Fire officials are pushing for changes in county regulation that would require the residential systems.
Currently unincorporated areas of the county lack fire hydrants and current codes don't require fire hydrants in subdivisions with five or fewer lots, said Craig Humphreys deputy chief and fire marshal for the Cache County Fire District. "Sometimes well have 30 or 40 homes and no fire hydrants," he said.
Another firefighting challenge: many new homes are built with plastic-based materials which burn faster and hotter. "We're behind the eight ball from the beginning," Humphreys said.
Residential fire caused nearly $7 billion in property damage nationwide in 2005, according to data from the U.S. Department of Health and Human Services.

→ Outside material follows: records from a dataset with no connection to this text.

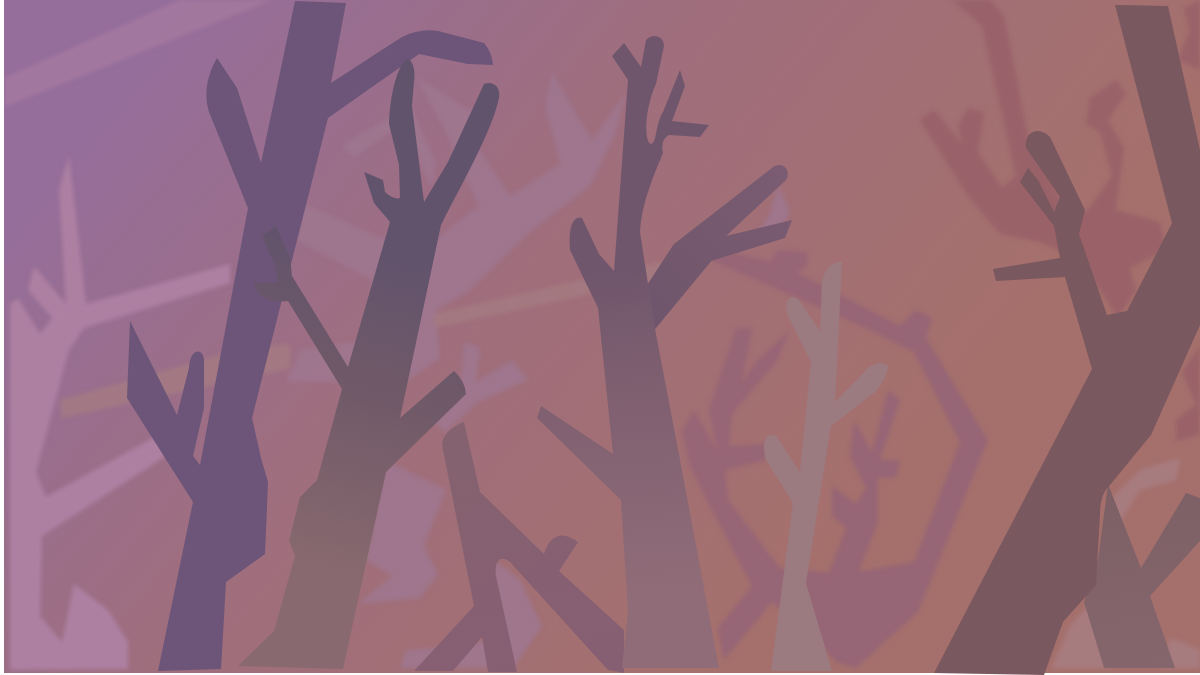
<!DOCTYPE html>
<html lang="en">
<head>
<meta charset="utf-8">
<title>Bare forest at dusk</title>
<style>
:root {
  --paper: #ffffff;
  --dusk-violet: #956e9b;
  --dusk-rose: #9f6e7e;
  --dusk-clay: #a5706c;
  --mist-pink: #ad80a2;
  --mist-grey: #9f7790;
  --far-plum: #966576;
  --far-red: #986068;
  --violet-tree: #6c5578;
  --pale-tree: #9b7b80;
  --brown-tree: #7a585f;
}
html, body { margin: 0; background: var(--paper); overflow: hidden; }
svg { display: block; width: 1200px; height: 675px; }
.sky-start { stop-color: var(--dusk-violet); }
.sky-mid { stop-color: var(--dusk-rose); }
.sky-end { stop-color: var(--dusk-clay); }
.mist-pink { fill: var(--mist-pink); }
.mist-grey { fill: var(--mist-grey); }
.far-plum { fill: var(--far-plum); }
.far-red { fill: var(--far-red); }
.violet-tree { fill: var(--violet-tree); }
.pale-tree { fill: var(--pale-tree); }
.brown-tree { fill: var(--brown-tree); }
</style>
</head>
<body>
<svg viewBox="0 0 1200 675" role="img" aria-label="Bare trees in a violet and clay coloured mist">
  <defs>
    <linearGradient id="sky" gradientUnits="userSpaceOnUse" x1="130" y1="70" x2="780" y2="600">
      <stop class="sky-start" offset="0"/>
      <stop class="sky-mid" offset=".45"/>
      <stop class="sky-end" offset="1"/>
    </linearGradient>
    <linearGradient id="slate-bark" gradientUnits="userSpaceOnUse" x1="400" y1="260" x2="325" y2="570">
      <stop offset="0" stop-color="#62536c"/>
      <stop offset=".45" stop-color="#715a68"/>
      <stop offset="1" stop-color="#88696f"/>
    </linearGradient>
    <linearGradient id="plum-bark" gradientUnits="userSpaceOnUse" x1="640" y1="270" x2="670" y2="590">
      <stop offset="0" stop-color="#70566c"/>
      <stop offset=".35" stop-color="#7e5f70"/>
      <stop offset="1" stop-color="#906c78"/>
    </linearGradient>
    <linearGradient id="plum-limb" gradientUnits="userSpaceOnUse" x1="650" y1="290" x2="790" y2="170">
      <stop offset="0" stop-color="#70566c"/>
      <stop offset="1" stop-color="#7b5c72"/>
    </linearGradient>
    <linearGradient id="low-bark" gradientUnits="userSpaceOnUse" x1="460" y1="430" x2="540" y2="670">
      <stop offset="0" stop-color="#84626f"/>
      <stop offset="1" stop-color="#875f73"/>
    </linearGradient>
    <linearGradient id="stump-bark" gradientUnits="userSpaceOnUse" x1="1110" y1="490" x2="1140" y2="667">
      <stop offset="0" stop-color="#7d5f66"/>
      <stop offset="1" stop-color="#85666d"/>
    </linearGradient>
    <filter id="haze" x="-5%" y="-5%" width="110%" height="110%"><feGaussianBlur stdDeviation="2"/></filter>
    <clipPath id="frame"><rect x="4" width="1196" height="673"/></clipPath>
  </defs>

  <rect id="dusk-sky" x="4" width="1196" height="673" fill="url(#sky)"/>

  <g id="misty-trees" clip-path="url(#frame)" filter="url(#haze)">
    <polygon class="mist-pink" opacity=".55" points="4,78 180,0 272,0 4,107"/>

    <g id="grey-mist-tree" class="mist-grey" opacity=".9">
      <path d="M304 204L400 246L434 240L478 206L446 132L416 76L462 106L488 116L478 148L510 196L560 164L545 106L552 72L592 140L626 92L616 132L590 186L530 232L470 290L436 310L440 358L405 382H286L300 350L366 340L372 280L296 240Z"/>
      <path d="M342 146L388 118L412 110L436 162L432 188L414 150L396 128L354 157Z"/>
      <path d="M464 342L480 348L476 382L512 360L528 380L478 402L446 432L430 420L460 388Z"/>
      <path d="M385 460L446 490L424 546L438 574L420 598L358 604L392 576L366 560Z"/>
      <path d="M494 560L520 580L542 626L514 668H400L406 650L440 648L490 640Z"/>
      <path d="M778 184L790 212L778 234L755 236L770 214Z"/>
    </g>

    <polygon fill="#a67c82" opacity=".75" points="60,400 230,352 290,344 290,368 62,418"/>
    <polygon fill="#a67c82" opacity=".75" points="434,314 660,262 674,276 434,328"/>

    <path id="pink-tree" class="mist-pink" d="M10 670V304L18 298L40 334L52 318L28 290L34 266L66 304L59 190L69 156L86 304L230 264V283L84 328L69 350L36 472L46 497L160 434L172 452L42 536L40 616L62 642L74 584L108 610L128 642V669Z"/>

    <g id="plum-tree" class="far-plum">
      <path d="M700 244L770 262L778 250L808 252L806 268L796 272L900 326L916 310L932 318L926 338L988 440L918 612L856 668L836 662L808 630L772 602L724 660L718 628L752 586L712 510L690 466L682 432L694 410L718 452L709 410L736 328L752 328L742 382L758 360L790 330L776 362L732 414L729 446L768 444L766 460L725 470L728 500L780 568L844 574L914 562L960 442L914 352L870 330L780 290L715 262Z"/>
      <path d="M826 580L846 528L832 516V486L856 504L866 488L850 456L854 420L872 452L888 390L900 400L880 460H900L896 478H878V522L858 574Z"/>
    </g>

    <g id="red-tree" class="far-red" opacity=".85">
      <path d="M952 0H990L1004 16L1028 136L1060 200L1086 212L1112 176L1100 132L1086 124L1090 98L1116 80L1126 94L1108 120L1124 148L1116 210L1160 222L1166 250L1130 268L1136 290L1118 318L1080 260L1040 242L1000 234L968 196L920 120L934 110L962 144L958 126L968 108L984 112L978 152L1002 188L1016 176L982 26Z"/>
      <path d="M1200 0V70L1178 60L1190 30L1184 8Z"/>
      <path d="M1200 346V434L1176 442V420L1196 404L1182 372Z"/>
    </g>
    <g fill="#a98086" opacity=".75">
      <path d="M1110 500L1140 470L1180 458L1176 480L1140 490L1116 528Z"/>
      <path d="M1052 668L1070 626L1092 602L1112 668ZM1170 638L1200 650V668H1160Z"/>
    </g>
  </g>

  <g id="violet-tree" class="violet-tree">
    <path d="M295 1L346 3L331 83L402 37Q420 28 438 31L484 43Q492 52 493 65L468 64L419 54L328 118L252 418L261 458L268 482L265 554L226 582L221 669L158 671L193 502L127 398L130 321L177 415L189 368C190 346 205 348 204 362L204 408L193 456L200 465L248 208L209 112C203 92 208 74 217 58L237 88L261 163Z"/>
  </g>

  <path id="slate-tree" fill="url(#slate-bark)" d="M238 666L274 631L295 556L289 541L300 497L317 480L342 389L288 301Q258 304 254 283L278 282L275 266L262 236L276 226L290 258L292 276L348 367L390 222L374 203L364 172L383 180L385 192Q394 200 400 198L399 165L389 124C390 95 397 65 408 58Q416 64 414 82L412 106L424 202L448 162L484 84C494 80 501 88 499 98C492 132 460 187 441 225L400 418L454 371Q465 381 466 394L386 472L343 669Z"/>

  <path id="fallen-branches" fill="url(#low-bark)" d="M414 671L474 606L442 445Q443 430 464 422L480 492L544 554C550 535 562 530 578 542L559 571L624 630V673L608 670L510 562C500 554 494 562 496 576L517 672H488L482 637L453 671Z"/>

  <g id="plum-front-tree">
    <path fill="url(#plum-bark)" d="M622 668L628 612L621 500L537 418L541 406L613 454L598 308L570 250C568 224 574 216 582 218L599 254L614 271L628 80L612 56L624 43L641 67L646 40C652 33 664 35 664 46L656 84C644 110 644 143 651 144C657 143 655 125 663 112L680 70L685 86L672 121L709 125L700 137L669 135Q660 140 663 153C651 181 641 208 640 232L648 284L674 244L712 260L655 329L680 460L719 668Z"/>
    <path fill="url(#plum-limb)" d="M648 284L674 244L772 168C782 160 792 170 786 180L726 236L792 220L785 238L711 261L655 329Z"/>
  </g>

  <path id="pale-tree" class="pale-tree" d="M771 671L793 503L766 460C760 440 768 430 777 437L800 472L811 362L788 316C783 301 790 292 799 300L820 331L822 280Q828 261 842 262L835 402L868 368Q878 360 888 365Q888 377 875 392L831 426L806 583L832 671Z"/>

  <path id="stump" fill="url(#stump-bark)" d="M1084 602L1098 560L1108 484L1141 568L1186 493L1200 498V541L1150 596L1175 668H1104Z"/>

  <path id="brown-tree" class="brown-tree" d="M934 673L1092 369L1065 277L996 281L993 269L1060 258L1054 226L1020 182L1028 168L1038 180L1054 212L1060 197L1026 148C1024 130 1040 126 1050 137L1085 210L1079 234L1107 315L1127 311L1172 223L1115 5L1168 6L1200 150V325L1151 435L1110 485Q1100 494 1100 514L1096 585L1063 622L1044 675Z"/>
</svg>
</body>
</html>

That same year, more than 3,000 lives were lost in 400,000 house fires. Four of those deaths were in Cache County.
Residential sprinklers were factors in reducing injury and damage at least twice in the past year, county officials said.
Homeowner and developers, however, are concerned about the cost of adding sprinkler systems to homes. Humphreys said it's worth the cost. Repairing a fire damaged room costs less than $2,000, he said. "Without sprinklers, it might be $20,000 to $30,000 if it's not a total loss."
Information from: The Herald Journal
(Copyright 2007 by The Associated Press. All Rights Reserved.)